Problem to work on: Copy out all lines of the listing below that hold "none".
^^^^
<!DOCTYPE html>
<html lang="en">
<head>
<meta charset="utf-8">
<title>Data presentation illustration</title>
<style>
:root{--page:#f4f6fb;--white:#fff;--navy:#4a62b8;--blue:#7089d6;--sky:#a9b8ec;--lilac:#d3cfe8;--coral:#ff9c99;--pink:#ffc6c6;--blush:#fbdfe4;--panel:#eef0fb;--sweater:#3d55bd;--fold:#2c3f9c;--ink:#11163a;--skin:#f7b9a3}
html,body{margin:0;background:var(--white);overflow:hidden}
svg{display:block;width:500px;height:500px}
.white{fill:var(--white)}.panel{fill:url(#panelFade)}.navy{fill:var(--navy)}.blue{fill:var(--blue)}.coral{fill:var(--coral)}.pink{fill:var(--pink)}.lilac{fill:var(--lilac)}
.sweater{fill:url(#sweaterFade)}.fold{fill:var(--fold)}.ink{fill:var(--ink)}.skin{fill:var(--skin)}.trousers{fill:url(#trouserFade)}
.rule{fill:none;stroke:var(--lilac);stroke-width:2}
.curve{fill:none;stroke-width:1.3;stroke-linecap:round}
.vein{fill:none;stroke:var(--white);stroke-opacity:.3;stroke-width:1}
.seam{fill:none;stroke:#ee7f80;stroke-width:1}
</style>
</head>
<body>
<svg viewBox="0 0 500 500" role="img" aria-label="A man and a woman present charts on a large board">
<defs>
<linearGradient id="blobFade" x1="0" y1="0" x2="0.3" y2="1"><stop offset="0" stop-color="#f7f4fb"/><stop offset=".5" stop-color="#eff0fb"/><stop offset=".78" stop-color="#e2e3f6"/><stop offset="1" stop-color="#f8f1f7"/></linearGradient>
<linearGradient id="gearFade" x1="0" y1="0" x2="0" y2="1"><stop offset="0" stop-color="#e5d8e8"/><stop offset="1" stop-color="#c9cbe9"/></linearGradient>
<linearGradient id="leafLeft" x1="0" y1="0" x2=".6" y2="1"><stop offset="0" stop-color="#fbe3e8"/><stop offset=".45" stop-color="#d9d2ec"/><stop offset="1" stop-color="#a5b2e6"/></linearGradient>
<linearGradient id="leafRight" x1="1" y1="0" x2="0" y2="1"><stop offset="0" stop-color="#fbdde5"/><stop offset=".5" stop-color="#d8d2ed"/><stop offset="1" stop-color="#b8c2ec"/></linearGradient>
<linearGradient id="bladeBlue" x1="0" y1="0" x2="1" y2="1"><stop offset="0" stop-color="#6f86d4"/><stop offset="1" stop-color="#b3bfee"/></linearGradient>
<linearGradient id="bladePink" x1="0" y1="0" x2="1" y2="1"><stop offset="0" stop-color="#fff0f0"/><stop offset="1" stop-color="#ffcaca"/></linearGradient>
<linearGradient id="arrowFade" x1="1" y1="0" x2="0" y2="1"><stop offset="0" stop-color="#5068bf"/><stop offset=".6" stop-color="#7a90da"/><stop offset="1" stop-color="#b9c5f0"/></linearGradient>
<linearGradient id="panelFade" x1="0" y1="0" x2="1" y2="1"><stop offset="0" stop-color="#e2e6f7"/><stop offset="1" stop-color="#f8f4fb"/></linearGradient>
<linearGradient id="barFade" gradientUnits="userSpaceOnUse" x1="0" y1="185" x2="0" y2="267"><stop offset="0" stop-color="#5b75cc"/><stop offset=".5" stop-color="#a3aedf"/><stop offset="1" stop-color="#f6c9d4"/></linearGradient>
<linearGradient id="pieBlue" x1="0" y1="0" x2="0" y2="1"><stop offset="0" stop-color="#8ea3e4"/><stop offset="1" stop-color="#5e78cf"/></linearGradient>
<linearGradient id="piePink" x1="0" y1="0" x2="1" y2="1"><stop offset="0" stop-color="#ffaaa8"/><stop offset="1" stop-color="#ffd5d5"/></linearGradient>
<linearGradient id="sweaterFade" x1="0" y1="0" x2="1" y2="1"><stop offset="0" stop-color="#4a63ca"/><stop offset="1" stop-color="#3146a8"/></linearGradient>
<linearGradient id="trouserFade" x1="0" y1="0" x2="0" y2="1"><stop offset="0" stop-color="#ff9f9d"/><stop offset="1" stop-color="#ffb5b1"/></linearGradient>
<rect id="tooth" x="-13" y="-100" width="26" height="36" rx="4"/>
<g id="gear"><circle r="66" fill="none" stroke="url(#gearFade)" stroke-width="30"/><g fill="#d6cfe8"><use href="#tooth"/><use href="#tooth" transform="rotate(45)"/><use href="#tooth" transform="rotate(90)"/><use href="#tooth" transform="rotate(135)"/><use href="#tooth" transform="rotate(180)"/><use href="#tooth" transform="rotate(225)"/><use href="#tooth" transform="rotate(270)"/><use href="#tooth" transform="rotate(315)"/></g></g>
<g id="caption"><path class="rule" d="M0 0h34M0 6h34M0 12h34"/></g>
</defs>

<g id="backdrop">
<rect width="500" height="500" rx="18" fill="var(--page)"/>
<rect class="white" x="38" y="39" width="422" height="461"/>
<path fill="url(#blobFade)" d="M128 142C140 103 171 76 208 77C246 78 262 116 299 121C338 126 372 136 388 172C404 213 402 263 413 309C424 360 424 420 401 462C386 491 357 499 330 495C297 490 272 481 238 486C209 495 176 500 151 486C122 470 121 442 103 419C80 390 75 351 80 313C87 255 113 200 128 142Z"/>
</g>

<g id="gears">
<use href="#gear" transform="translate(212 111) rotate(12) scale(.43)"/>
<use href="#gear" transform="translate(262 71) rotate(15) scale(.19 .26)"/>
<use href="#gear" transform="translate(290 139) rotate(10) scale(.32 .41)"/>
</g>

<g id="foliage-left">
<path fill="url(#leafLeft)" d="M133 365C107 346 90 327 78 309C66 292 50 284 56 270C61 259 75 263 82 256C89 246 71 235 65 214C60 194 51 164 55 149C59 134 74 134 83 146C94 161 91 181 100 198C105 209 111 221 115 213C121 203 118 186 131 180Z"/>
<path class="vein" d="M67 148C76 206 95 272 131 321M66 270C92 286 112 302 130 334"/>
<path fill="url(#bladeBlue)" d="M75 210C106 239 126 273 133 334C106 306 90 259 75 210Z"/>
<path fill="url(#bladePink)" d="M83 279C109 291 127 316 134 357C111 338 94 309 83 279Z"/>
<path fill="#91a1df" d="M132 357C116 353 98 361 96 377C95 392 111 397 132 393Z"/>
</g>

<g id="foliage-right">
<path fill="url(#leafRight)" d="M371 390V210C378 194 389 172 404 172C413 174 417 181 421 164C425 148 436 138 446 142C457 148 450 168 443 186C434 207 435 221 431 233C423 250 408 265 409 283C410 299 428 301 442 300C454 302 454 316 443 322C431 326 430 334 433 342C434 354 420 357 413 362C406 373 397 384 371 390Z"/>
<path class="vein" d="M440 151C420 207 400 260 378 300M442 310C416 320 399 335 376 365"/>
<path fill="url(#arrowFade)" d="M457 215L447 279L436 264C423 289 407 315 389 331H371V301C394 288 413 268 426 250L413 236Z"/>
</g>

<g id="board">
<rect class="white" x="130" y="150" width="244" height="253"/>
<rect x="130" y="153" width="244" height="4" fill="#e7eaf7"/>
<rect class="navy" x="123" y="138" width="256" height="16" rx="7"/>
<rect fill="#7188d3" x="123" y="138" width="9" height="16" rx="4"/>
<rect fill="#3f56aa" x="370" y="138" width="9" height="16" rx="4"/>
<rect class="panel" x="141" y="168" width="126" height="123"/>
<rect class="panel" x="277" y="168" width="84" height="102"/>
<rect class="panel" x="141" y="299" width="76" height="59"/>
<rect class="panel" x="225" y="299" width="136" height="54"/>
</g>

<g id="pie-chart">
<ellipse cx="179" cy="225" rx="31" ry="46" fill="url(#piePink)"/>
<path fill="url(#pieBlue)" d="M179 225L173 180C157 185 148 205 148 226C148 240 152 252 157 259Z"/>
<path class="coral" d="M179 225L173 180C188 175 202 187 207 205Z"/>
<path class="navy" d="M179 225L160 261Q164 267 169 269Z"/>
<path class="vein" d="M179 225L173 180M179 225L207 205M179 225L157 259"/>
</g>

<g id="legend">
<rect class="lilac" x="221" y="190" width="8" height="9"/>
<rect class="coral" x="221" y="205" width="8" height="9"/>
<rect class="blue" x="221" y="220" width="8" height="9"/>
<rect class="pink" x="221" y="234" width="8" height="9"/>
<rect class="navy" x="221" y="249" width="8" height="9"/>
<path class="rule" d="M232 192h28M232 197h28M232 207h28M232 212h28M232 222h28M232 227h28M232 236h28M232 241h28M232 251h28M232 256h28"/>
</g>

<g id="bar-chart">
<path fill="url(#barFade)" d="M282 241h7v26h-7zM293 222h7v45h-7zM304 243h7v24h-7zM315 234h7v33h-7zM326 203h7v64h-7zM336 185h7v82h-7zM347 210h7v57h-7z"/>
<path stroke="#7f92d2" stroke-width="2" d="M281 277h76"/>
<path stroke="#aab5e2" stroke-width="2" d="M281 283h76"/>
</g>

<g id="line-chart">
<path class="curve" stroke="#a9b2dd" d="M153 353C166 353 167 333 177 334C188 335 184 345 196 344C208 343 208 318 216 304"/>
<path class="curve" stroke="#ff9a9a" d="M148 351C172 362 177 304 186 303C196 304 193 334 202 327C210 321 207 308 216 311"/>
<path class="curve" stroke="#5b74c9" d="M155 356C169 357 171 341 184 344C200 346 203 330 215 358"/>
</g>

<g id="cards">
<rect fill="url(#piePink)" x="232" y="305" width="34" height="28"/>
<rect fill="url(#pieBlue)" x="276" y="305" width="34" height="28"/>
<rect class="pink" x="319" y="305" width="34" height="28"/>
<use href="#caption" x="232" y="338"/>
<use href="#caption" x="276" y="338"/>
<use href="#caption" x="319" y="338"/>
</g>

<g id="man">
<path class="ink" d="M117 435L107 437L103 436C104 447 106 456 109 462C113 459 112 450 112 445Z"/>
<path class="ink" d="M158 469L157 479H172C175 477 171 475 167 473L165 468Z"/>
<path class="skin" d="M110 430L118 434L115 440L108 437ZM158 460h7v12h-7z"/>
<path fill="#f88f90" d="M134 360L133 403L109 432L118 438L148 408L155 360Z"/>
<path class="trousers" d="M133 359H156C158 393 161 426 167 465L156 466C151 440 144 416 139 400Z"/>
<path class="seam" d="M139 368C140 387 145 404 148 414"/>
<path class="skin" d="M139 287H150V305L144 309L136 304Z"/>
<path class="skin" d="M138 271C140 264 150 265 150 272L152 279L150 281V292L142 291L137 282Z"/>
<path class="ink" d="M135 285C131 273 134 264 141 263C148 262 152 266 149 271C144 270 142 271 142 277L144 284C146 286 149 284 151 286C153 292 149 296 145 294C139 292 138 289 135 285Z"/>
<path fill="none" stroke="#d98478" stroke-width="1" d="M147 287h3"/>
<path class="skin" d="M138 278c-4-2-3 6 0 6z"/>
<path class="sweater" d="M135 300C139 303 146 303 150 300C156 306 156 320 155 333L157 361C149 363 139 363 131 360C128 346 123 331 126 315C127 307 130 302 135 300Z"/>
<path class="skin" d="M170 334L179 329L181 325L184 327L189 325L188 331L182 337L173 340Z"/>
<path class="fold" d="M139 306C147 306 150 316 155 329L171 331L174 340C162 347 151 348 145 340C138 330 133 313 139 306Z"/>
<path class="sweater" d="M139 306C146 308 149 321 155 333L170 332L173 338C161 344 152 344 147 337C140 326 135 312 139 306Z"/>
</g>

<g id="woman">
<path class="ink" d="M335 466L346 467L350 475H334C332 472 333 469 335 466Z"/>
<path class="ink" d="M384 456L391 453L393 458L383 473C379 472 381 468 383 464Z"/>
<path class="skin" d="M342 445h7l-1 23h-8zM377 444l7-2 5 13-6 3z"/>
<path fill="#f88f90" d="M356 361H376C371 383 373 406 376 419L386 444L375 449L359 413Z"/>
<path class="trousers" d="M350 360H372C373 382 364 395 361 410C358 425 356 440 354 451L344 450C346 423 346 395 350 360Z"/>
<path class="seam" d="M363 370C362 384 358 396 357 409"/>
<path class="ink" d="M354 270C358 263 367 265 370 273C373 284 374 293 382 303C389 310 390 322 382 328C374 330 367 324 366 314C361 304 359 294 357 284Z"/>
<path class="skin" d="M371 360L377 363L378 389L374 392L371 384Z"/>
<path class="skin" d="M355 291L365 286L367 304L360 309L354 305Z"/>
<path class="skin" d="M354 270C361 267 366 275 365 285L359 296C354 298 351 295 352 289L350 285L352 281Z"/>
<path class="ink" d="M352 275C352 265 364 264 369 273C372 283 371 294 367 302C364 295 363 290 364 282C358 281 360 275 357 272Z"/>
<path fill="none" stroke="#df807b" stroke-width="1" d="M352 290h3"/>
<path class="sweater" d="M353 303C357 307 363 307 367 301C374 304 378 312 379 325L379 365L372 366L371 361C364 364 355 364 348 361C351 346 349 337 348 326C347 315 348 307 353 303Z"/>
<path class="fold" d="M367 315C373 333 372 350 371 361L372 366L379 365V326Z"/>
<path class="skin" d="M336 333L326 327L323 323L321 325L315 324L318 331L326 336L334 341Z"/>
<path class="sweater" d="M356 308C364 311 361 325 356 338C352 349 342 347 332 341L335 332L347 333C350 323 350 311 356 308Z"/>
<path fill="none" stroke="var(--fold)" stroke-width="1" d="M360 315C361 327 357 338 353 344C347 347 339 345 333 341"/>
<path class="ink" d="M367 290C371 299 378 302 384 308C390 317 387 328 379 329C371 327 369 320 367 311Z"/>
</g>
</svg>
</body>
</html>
^^^^
Result:
.rule{fill:none;stroke:var(--lilac);stroke-width:2}
.curve{fill:none;stroke-width:1.3;stroke-linecap:round}
.vein{fill:none;stroke:var(--white);stroke-opacity:.3;stroke-width:1}
.seam{fill:none;stroke:#ee7f80;stroke-width:1}
<g id="gear"><circle r="66" fill="none" stroke="url(#gearFade)" stroke-width="30"/><g fill="#d6cfe8"><use href="#tooth"/><use href="#tooth" transform="rotate(45)"/><use href="#tooth" transform="rotate(90)"/><use href="#tooth" transform="rotate(135)"/><use href="#tooth" transform="rotate(180)"/><use href="#tooth" transform="rotate(225)"/><use href="#tooth" transform="rotate(270)"/><use href="#tooth" transform="rotate(315)"/></g></g>
<path fill="none" stroke="#d98478" stroke-width="1" d="M147 287h3"/>
<path fill="none" stroke="#df807b" stroke-width="1" d="M352 290h3"/>
<path fill="none" stroke="var(--fold)" stroke-width="1" d="M360 315C361 327 357 338 353 344C347 347 339 345 333 341"/>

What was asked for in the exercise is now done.